Celebrate Beautiful Nature on Shavuot!
A Message From Rabbi Greenstein:
There is a wonderful custom of decorating synagogues and homes with flowers and leaves and pictures of nature on the holiday of Shavuot, the festival celebrating our receiving the Torah. While we are still not able to celebrate within the walls of our synagogue, we can create a wall of photos and images of nature’s beauty to enhance our joy.
Thank you to photographers in our community, Judith Antelman, Bruce Baff, Nancy Breslin, Aimee Brooks, Sarita Eisenberg, Aileen Grossberg, Rabbi Richard Hammerman, Laura Monka and Merrill Silver who have submitted their images in honor of Shavuot.
What a beautiful way to welcome our holiday! May we always take to heart the world’s great beauty!
view the gallery
I am delighted to share that the Conservative Movement’s Committee on Jewish Law and Standards has officially accepted a teshuvah (responsum), by Rabbi Gail Labovitz, that offers egalitarian alternatives to the traditional, non-egalitarian, marriage ceremony commonly in use. This new responsum offers two possible ceremonies. As the responsum acknowledges, one of them is based substantially on my own writing and teaching on this topic over many years.
It is a bittersweet privilege to invite our entire Shomrei community to mark the special milestones of two of our younger members – Nathan and Ben – becoming Bar Mitzvah.

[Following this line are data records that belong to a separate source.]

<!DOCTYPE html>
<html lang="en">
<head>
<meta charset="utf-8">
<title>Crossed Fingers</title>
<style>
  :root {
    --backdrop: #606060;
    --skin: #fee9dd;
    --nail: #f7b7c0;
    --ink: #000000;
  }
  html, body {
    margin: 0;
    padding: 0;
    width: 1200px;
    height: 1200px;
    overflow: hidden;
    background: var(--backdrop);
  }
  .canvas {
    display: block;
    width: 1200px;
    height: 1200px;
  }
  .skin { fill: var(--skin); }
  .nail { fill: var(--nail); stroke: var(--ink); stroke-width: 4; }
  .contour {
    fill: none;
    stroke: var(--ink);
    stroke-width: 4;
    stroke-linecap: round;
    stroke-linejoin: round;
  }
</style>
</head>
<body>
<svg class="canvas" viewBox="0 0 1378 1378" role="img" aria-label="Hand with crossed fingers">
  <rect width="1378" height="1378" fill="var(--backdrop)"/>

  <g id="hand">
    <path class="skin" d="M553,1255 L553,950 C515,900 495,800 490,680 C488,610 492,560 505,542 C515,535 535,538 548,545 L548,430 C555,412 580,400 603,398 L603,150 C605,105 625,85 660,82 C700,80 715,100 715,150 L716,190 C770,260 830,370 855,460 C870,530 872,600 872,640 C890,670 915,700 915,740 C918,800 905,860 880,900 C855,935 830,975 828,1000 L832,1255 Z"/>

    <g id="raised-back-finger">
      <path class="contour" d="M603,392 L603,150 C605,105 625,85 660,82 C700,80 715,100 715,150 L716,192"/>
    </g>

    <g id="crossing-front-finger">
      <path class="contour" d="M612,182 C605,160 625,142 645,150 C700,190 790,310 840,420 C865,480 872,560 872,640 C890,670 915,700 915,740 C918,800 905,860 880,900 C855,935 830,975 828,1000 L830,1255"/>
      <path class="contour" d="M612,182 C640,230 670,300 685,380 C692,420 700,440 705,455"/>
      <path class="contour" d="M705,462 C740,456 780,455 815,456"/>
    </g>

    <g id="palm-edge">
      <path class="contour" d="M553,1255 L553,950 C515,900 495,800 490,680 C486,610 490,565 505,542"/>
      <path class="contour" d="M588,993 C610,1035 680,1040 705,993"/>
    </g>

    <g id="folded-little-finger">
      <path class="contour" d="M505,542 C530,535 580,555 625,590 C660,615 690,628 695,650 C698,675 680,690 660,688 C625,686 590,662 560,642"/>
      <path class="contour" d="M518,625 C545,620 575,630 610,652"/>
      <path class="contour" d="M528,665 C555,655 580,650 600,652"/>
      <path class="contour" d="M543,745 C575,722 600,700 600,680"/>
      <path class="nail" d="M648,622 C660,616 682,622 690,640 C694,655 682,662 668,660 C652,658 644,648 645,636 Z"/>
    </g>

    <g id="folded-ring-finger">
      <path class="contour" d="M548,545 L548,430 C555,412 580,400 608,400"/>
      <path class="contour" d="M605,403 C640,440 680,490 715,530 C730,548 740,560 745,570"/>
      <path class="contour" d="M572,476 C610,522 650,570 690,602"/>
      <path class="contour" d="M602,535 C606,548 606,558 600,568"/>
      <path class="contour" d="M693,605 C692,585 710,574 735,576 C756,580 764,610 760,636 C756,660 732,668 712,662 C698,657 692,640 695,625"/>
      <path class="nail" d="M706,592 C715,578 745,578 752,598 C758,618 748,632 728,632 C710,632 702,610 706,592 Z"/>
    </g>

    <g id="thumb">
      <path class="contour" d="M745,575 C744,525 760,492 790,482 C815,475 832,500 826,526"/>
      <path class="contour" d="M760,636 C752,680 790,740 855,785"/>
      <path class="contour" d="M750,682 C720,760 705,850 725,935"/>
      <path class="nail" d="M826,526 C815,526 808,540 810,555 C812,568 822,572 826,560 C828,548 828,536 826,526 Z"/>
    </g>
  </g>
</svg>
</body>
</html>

The Shabbat of May 2 has long been on our calendar for the Nathan’s celebration and the Shabbat of May 16 has been long reserved for the Ben’s celebration. Each has put in lots of work to learn their Torah portion and their haftarah (prophetic) reading. And they have studied and thought about their Torah portions in order to share their own teachings with the community.